Members of Congress have gone to Cuba in an attempt to free imprisoned American Jewish social worker Alan Gross, age 63.
Gross, contracted by a USAID (U.S. Agency for International Development) agency to distribute communications equipment, was arrested in December 2009 on his way out of the country for “crimes against the state.” He was sentenced to 15 years in prison.
The project was aimed at helping the remaining 1,500 Jews in Cuba to remain connected with other Jewish communities around the globe via the Internet.
Major Jewish organizations and Jewish leaders in Cuba have all denied having any contact with Gross, or any knowledge of the program.
The accusations were linked to the contractor’s activities in connecting Cuban Jews to the Internet via the laptop computers he had distributed. Gross spoke no Spanish, and in the past had traveled to Cuba at least five times prior to his arrest.
Led by U.S. Senator Patrick Leahy (D-VT), seven legislators who arrived Monday for a three-day visit in Havana met with Cuba’s Foreign Minister Bruno Rodriguez, Parliamentary President Ricardo Alarcon and Gross. There was also a possibility the delegation might meet with President Raul Castro, news media reported.
One year ago, Castro raised the issue of the “Cuban Five” during a meeting with Leahy in Cuba – a case that involves five Cuban agents who are currently serving long-term prison sentences in the United States – possibly in consideration of a “prisoner swap.”
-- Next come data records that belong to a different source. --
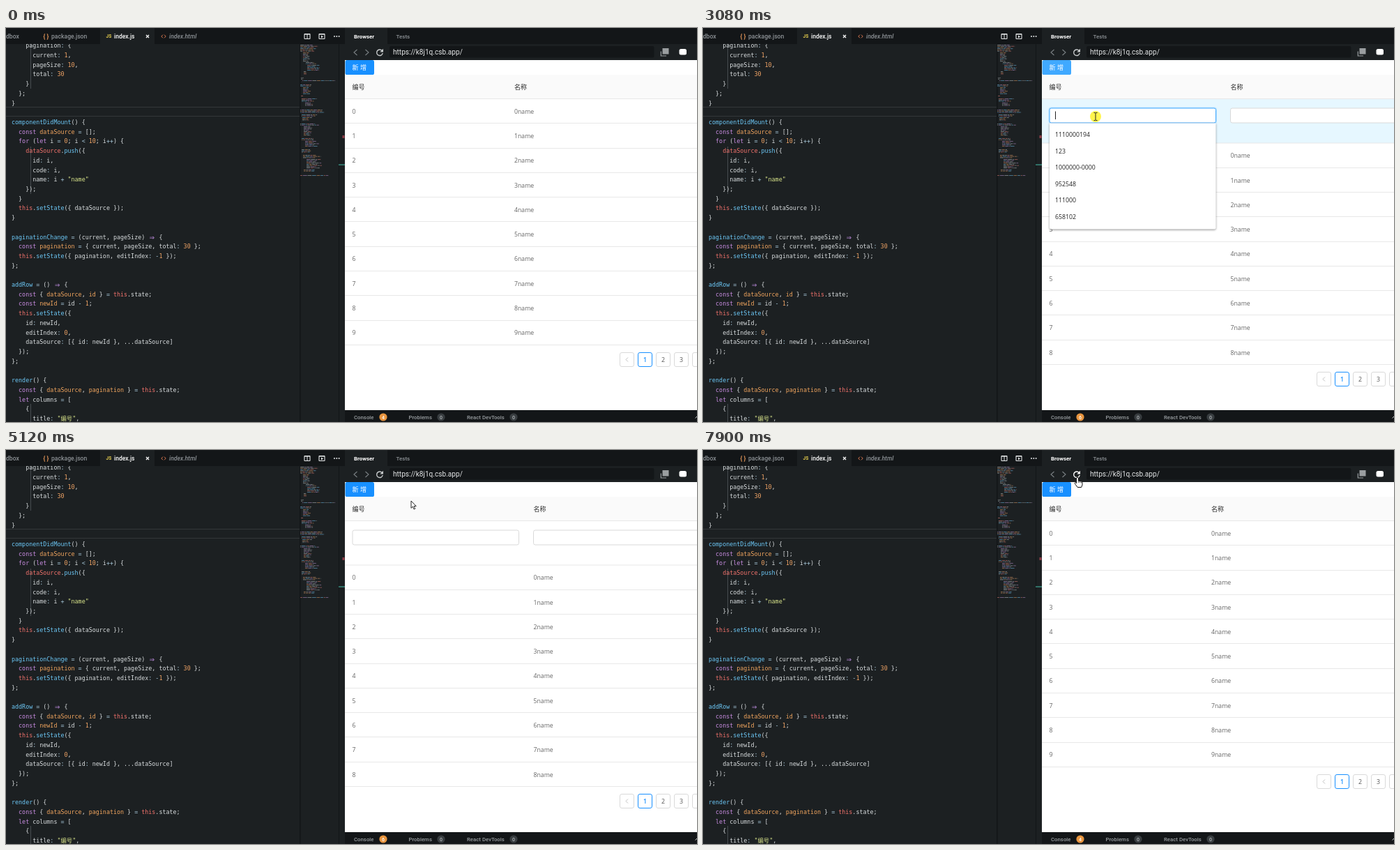
Animation, 991 px wide and 565 px high, one loop 7.99 s. Source, as an HTML page with a canvas:

```html
<!DOCTYPE html>
<html lang="zh">
<head>
<meta charset="utf-8">
<title>Editable table demo</title>
<style>
  html, body { margin: 0; width: 100%; height: 100%; overflow: hidden; background: #1c2022; }
  canvas { display: block; }
</style>
</head>
<body>
<canvas id="stage" width="991" height="565"></canvas>
<script>
const ctx = document.getElementById('stage').getContext('2d');
const LOOP = 7990;
const CJK = '"Noto Sans CJK SC", "Noto Sans CJK JP", sans-serif';
const UI = 'Roboto, ' + CJK, PAGE = '"Open Sans", ' + CJK, MONO = '"DejaVu Sans Mono", "Noto Sans CJK SC", monospace';
const BLUE = '#1890ff', LIGHT_BLUE = '#40a9ff';

// ---------- drawing helpers ----------
function rect(x, y, w, h, color) {
  ctx.fillStyle = color;
  ctx.fillRect(x, y, w, h);
}
function box(x, y, w, h, radius, fill, stroke, lineWidth = 1) {
  ctx.beginPath();
  ctx.roundRect(x, y, w, h, radius);
  if (fill) { ctx.fillStyle = fill; ctx.fill(); }
  if (stroke) { ctx.strokeStyle = stroke; ctx.lineWidth = lineWidth; ctx.stroke(); }
}
function disc(x, y, r, color) {
  ctx.beginPath();
  ctx.arc(x, y, r, 0, Math.PI * 2);
  ctx.fillStyle = color;
  ctx.fill();
}
// y is the middle of the capital letters; returns the advance width
function text(str, x, y, size, color, family = UI, style = '', align = 'left') {
  ctx.font = `${style} ${size}px ${family}`;
  ctx.textAlign = align;
  ctx.fillStyle = color;
  ctx.fillText(str, x, y + size * 0.36);
  return ctx.measureText(str).width;
}
function path(d, x, y, stroke, width = 1, fill) {
  const shape = new Path2D(d);
  ctx.save();
  ctx.translate(x, y);
  if (fill) { ctx.fillStyle = fill; ctx.fill(shape); }
  if (stroke) { ctx.strokeStyle = stroke; ctx.lineWidth = width; ctx.stroke(shape); }
  ctx.restore();
}

// ---------- editor ----------
const CODE = `    pagination: {
      current: 1,
      pageSize: 10,
      total: 30
    }
  };
}

componentDidMount() {
  const dataSource = [];
  for (let i = 0; i < 10; i++) {
    dataSource.push({
      id: i,
      code: i,
      name: i + "name"
    });
  }
  this.setState({ dataSource });
}

paginationChange = (current, pageSize) => {
  const pagination = { current, pageSize, total: 30 };
  this.setState({ pagination, editIndex: -1 });
};

addRow = () => {
  const { dataSource, id } = this.state;
  const newId = id - 1;
  this.setState({
    id: newId,
    editIndex: 0,
    dataSource: [{ id: newId }, ...dataSource]
  });
};

render() {
  const { dataSource, pagination } = this.state;
  let columns = [
    {
      title: "编号",`.split('\n');

const TOKEN = new RegExp([
  '(?<string>"[^"]*")', '(?<arrow>=>)', '(?<keyword>\\b(?:const|let|for)\\b)',
  '(?<self>\\bthis\\b|\\w+(?=\\.push))', '(?<fn>^\\w+|\\w+(?=\\())',
  '(?<number>\\b\\d+)', '(?<declared>(?<=const [^=]*)\\w+)',
  '(?<operator>[=<+:-])', '(?<plain>\\w+|\\s+|.)'
].join('|'), 'g');
const COLORS = {
  string: '#dae58b', arrow: '#c792ea', keyword: '#c78be0', self: '#f0716b', fn: '#6cc7f6',
  number: '#f2a566', declared: '#f0a45e', operator: '#a5c5d8', plain: '#d8dcde'
};

function drawCode() {
  ctx.save();
  ctx.beginPath();
  ctx.rect(0, 23, 421, 542);
  ctx.clip();
  rect(0, 113, 421, 1, '#33383a');
  rect(0, 126, 421, 1, '#33383a');
  for (const [top, bottom] of [[23, 87], [170, 238], [539, 565]])
    rect(35, top, 1, bottom - top, '#464c4f');
  CODE.forEach((line, row) => {
    let x = 8;
    const y = 25.3 + row * 13.71;
    for (const match of line.matchAll(TOKEN)) {
      const kind = Object.keys(COLORS).find(name => match.groups[name] !== undefined);
      if (kind === 'arrow') {
        text('⇒', x + 1.5, y, 12, COLORS.arrow, MONO);
        x += 10.08;
      } else {
        x += text(match[0], x, y, 8.37, COLORS[kind], MONO);
      }
    }
  });
  ctx.restore();
}

// Each block: top, number of lines, indent, longest line
const MINIMAP = [
  [24, 6, 0, 32], [35, 8, 4, 10], [49, 2, 8, 16], [53, 5, 10, 20], [62, 3, 5, 5], [71, 2, 1, 4],
  [75, 1, 3, 47], [81, 2, 0, 24], [85, 6, 4, 12], [97, 1, 1, 3], [101, 3, 2, 22], [107, 3, 7, 12],
  [117, 3, 0, 38], [124, 2, 2, 34], [128, 3, 3, 14], [137, 2, 0, 36], [141, 8, 5, 12],
  [158, 2, 2, 24], [162, 5, 7, 20], [174, 3, 2, 14], [182, 3, 4, 32], [188, 8, 9, 22],
  [203, 2, 5, 24], [211, 1, 0, 41]
];
function drawMinimap() {
  let seed = 7;
  const random = () => (seed = seed * 16807 % 2147483647) / 2147483647;
  const palette = ['#9aa0a3', '#9aa0a3', '#b56863', '#b5835a', '#9a7bab', '#5f9abd'];
  ctx.globalAlpha = 0.75;
  for (const [top, lines, indent, longest] of MINIMAP)
    for (let i = 0; i < lines; i++) {
      const end = 422 + indent + longest * (0.55 + 0.45 * (lines === 1 ? 1 : random()));
      for (let x = 422 + indent; x < end;) {
        const width = Math.min(1 + random() * 5, end - x);
        rect(x, top + i * 1.75, width, 0.9, palette[Math.floor(random() * palette.length)]);
        x += width + 0.8;
      }
    }
  ctx.globalAlpha = 1;
}

function drawEditor() {
  rect(0, 0, 486, 565, '#1c2022');
  drawCode();
  rect(421, 23, 1.5, 542, '#121517');
  drawMinimap();
  rect(477, 23, 1, 542, '#121517');
  rect(482.5, 154, 3, 4, '#8d3d48');
  rect(477, 195.5, 9, 1.2, '#3fa594');

  rect(0, 0, 486, 23, '#131618');
  rect(135, 0, 78, 23, '#1c2022');
  text('dbox', 0, 12, 8.6, '#8d9296', UI, '500');
  text('{ }', 53.5, 11.5, 8.5, '#e8995a', UI, 'bold');
  text('package.json', 65, 12, 8.6, '#8d9296', UI, '500');
  text('JS', 143.5, 12, 6.5, '#e5cd4d', UI, 'bold');
  text('index.js', 155, 12, 8.5, '#fff', UI, '500');
  path('M-2-2L2 2M2-2L-2 2', 203, 12, '#fff', 1.3);
  path('M-1-2.3L-3.2 0L-1 2.3M1-2.3L3.2 0L1 2.3', 226, 12, '#d9774f', 1);
  text('index.html', 234, 12, 8.6, '#8d9296', UI, 'italic 500');
  box(428, 8.5, 8, 7, 0.5, null, '#e4e6e7', 1.1);
  rect(428, 8, 8, 1.6, '#e4e6e7');
  rect(431.5, 8, 1, 8, '#e4e6e7');
  box(449, 8.5, 8, 7, 0.5, null, '#e4e6e7', 1.1);
  rect(449, 8, 8, 1.6, '#e4e6e7');
  path('M-1-2L2 0L-1 2Z', 453, 12.5, null, 0, '#e4e6e7');
  for (const x of [471, 474.3, 477.6]) disc(x, 12, 1, '#e4e6e7');
}

// ---------- browser ----------
function badge(x, count) {
  disc(x, 558, 5.6, count ? '#e8953f' : '#383d40');
  text(count, x, 558, 7, count ? '#fff' : '#b5babd', UI, '500', 'center');
}

function drawBrowserFrame(errors, refreshHovered) {
  rect(486, 0, 505, 23, '#131618');
  rect(486, 0, 61, 23, '#1c2022');
  text('Browser', 499, 12, 7.9, '#fff', UI, 'bold');
  text('Tests', 559.5, 12, 8, '#8d9296', UI, '500');
  rect(486, 23, 505, 23, '#1c2022');
  box(550, 26, 379.5, 16.5, 2, '#131618');
  path('M2.5-4L-2 0L2.5 4', 501, 35, '#7b8084', 1.1);
  path('M-2.5-4L2 0L-2.5 4', 518, 35, '#7b8084', 1.1);
  const refresh = refreshHovered ? '#fff' : '#c9cccd';
  path('M3.2-2.6A4.3 4.3 0 1 0 4.2 1', 536, 35, refresh, 1.4);
  path('M5-5.2V-.5H.3Z', 536, 35, null, 0, refresh);
  text('https://k8j1q.csb.app/', 555, 34.5, 10.1, '#e4e6e7');
  path('M-5.2-1.5V5H2.5', 944.5, 35, '#9a9ea0', 1.2);
  rect(941.5, 29, 9, 8.5, '#9a9ea0');
  box(965.5, 30, 10.5, 8.5, 2.5, '#fff');

  rect(486, 548, 505, 17, '#131618');
  const label = (str, x) => text(str, x, 558, 7.8, '#979c9f', UI, '500');
  label('Console', 499);
  label('Problems', 577.5);
  label('React DevTools', 661);
  badge(541, errors);
  badge(624, 0);
  badge(728, 0);
  path('M-2.5 1.5L0-1L2.5 1.5', 991, 558, '#c9cccd', 1);
}

function drawInput(x, focused) {
  if (focused) box(x - 0.6, 114.4, 239.7, 22.2, 3, null, 'rgba(24,144,255,.2)', 2);
  box(x, 115, 238.5, 21, 2.6, '#fff', focused ? LIGHT_BLUE : '#d9d9d9');
  if (focused) rect(x + 8, 119.5, 1, 11.5, '#222');
}

function drawSuggestions(x, items) {
  ctx.save();
  ctx.shadowColor = 'rgba(0,0,0,.45)';
  ctx.shadowBlur = 3;
  ctx.shadowOffsetY = 1;
  box(x, 136.5, 238.5, 152, [0, 0, 2, 2], '#fff');
  ctx.restore();
  items.forEach((item, i) => text(item, x + 8, 153 + i * 23.55, 8.74, '#222', PAGE));
}

function drawPage(scene, cursor) {
  const { editing, focus } = scene;
  const nameX = editing ? 756.5 : 729;
  const firstTop = editing ? 165 : 101.5;
  const pitch = 35.27;

  box(486.5, 46, 41.5, 21, 2.6, scene.buttonLit ? LIGHT_BLUE : BLUE);
  text('新 增', 496.5, 56.7, 9.1, '#fff', PAGE, '500');
  rect(486, 67, 505, 34, '#fafafa');
  rect(486, 101, 505, 1, '#e8e8e8');
  text('编号', 496.5, 84.3, 9.1, '#2e2e2e', PAGE);
  text('名称', nameX, 84.3, 9.1, '#2e2e2e', PAGE);

  const hovered = (top, height) => cursor && cursor.y >= top && cursor.y < top + height;
  if (editing) {
    if (hovered(102, 63)) rect(486, 102, 505, 63, '#e6f7ff');
    rect(486, 164.5, 505, 1, '#e8e8e8');
    drawInput(497, focus === 1);
    drawInput(756.5, focus === 2);
  }
  const rows = editing ? 9 : 10;
  for (let i = 0; i < rows; i++) {
    const top = firstTop + i * pitch;
    if (hovered(top, pitch)) rect(486, top + 0.5, 505, pitch - 0.5, '#e6f7ff');
    rect(486, Math.round(top + pitch - 0.4), 505, 1, '#e8e8e8');
    text(i, 496.5, top + 18.2, 8.74, '#666', PAGE);
    text(i + 'name', nameX, top + 18.2, 8.74, '#666', PAGE);
  }

  const pagerY = editing ? 493.5 : 465.5;
  ['', 1, 2, 3, 4].forEach((label, i) => {
    const x = 880.5 + i * 26, active = label === 1;
    box(x, pagerY, 20, 20, 2.6, '#fff', active ? BLUE : '#d9d9d9');
    if (label) text(label, x + 10, pagerY + 10.3, 8.74, active ? BLUE : '#555', PAGE, active ? '600' : '', 'center');
    else path('M1.5-3L-1.5 0L1.5 3', x + 10, pagerY + 10, '#b8b8b8', 0.9);
  });

  if (focus === 1) drawSuggestions(497, ['1110000194', '123', '1000000-0000', '952548', '111000', '658102']);
  if (focus === 2) drawSuggestions(756.5, ['123', 'QWLTB系列2', '888', '林若川', 'name', 'velmit']);
}

// ---------- pointer ----------
const POINTER = [
  [70, 940, 550], [820, 523, 68], [1120, 515, 58], [2450, 515, 58], [2930, 563, 127],
  [3560, 563, 127], [3950, 826, 117], [4430, 826, 117], [4900, 581, 73], [5130, 581, 73],
  [5250, 563, 71], [5800, 537, 39]
];
const CLICKS = [1820, 3080, 4020, 4950, 5870];
const CLICK_TIME = 150;

function pointerAt(t) {
  if (t < POINTER[0][0]) return null;
  const next = POINTER.findIndex(key => key[0] > t);
  if (next < 0) return { x: 537, y: 39 };
  const [t0, x0, y0] = POINTER[next - 1], [t1, x1, y1] = POINTER[next];
  const p = (t - t0) / (t1 - t0), eased = p * p * (3 - 2 * p);
  return { x: x0 + (x1 - x0) * eased, y: y0 + (y1 - y0) * eased };
}

const inside = (p, x, y, w, h) => p && p.x >= x && p.x < x + w && p.y >= y && p.y < y + h;
const overButton = p => inside(p, 486, 46, 42, 21);
const overRefresh = p => inside(p, 528, 26, 18, 18);

function drawPointer(p, t, editing) {
  if (CLICKS.some(start => t >= start && t < start + CLICK_TIME))
    disc(p.x, p.y, 8, 'rgba(255,240,0,.7)');
  const overInput = editing && (inside(p, 497, 115, 239, 21) || inside(p, 756, 115, 235, 21));
  if (overButton(p) || overRefresh(p)) {
    path('M-1.4 1Q0-1 1.4 1V5L5.6 6Q7 6.4 7 8V11L5.6 14.5H.2L-3.6 9.4Q-4.2 7.6-2.6 7.6L-1.4 8.8Z', p.x, p.y, '#111', 1, '#fff');
    path('M1.4 5V8M3.4 5.7V8M5.3 6.2V8.4', p.x, p.y, '#111', 0.7);
  } else if (overInput) {
    path('M-2.5-5.5H-.8L0-4.8L.8-5.5H2.5M0-4.8V4.8M-2.5 5.5H-.8L0 4.8L.8 5.5H2.5', p.x, p.y, '#222', 1);
  } else {
    path('M0 0V10.3L2.4 8.1L4.1 12L5.8 11.2L4.1 7.5H7.2Z', p.x, p.y, '#111', 0.9, '#fff');
  }
}

// ---------- timeline ----------
const between = (t, start, end) => t >= start && t < end;

function render(t) {
  const pointer = pointerAt(t);
  const scene = {
    loaded: !between(t, 6420, 7670),
    editing: between(t, 2050, 6420),
    focus: between(t, 3080, 4020) ? 1 : between(t, 4020, 4950) ? 2 : 0,
    buttonLit: overButton(pointer) || between(t, 1820, 3160)
  };
  const errors = between(t, 2140, 6570) ? 6 : between(t, 6570, 7820) ? 0 : 4;

  drawEditor();
  rect(486, 46, 505, 502, '#fff');
  if (scene.loaded) drawPage(scene, pointer);
  drawBrowserFrame(errors, overRefresh(pointer));
  if (pointer) drawPointer(pointer, t, scene.editing);
}

const startTime = performance.now();
function tick() {
  render((performance.now() - startTime) % LOOP);
  requestAnimationFrame(tick);
}
tick();
</script>
</body>
</html>
```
Scheduled to leave Cuba sometime on Wednesday, the Congressional delegation was hoping to be able to take Gross home with them.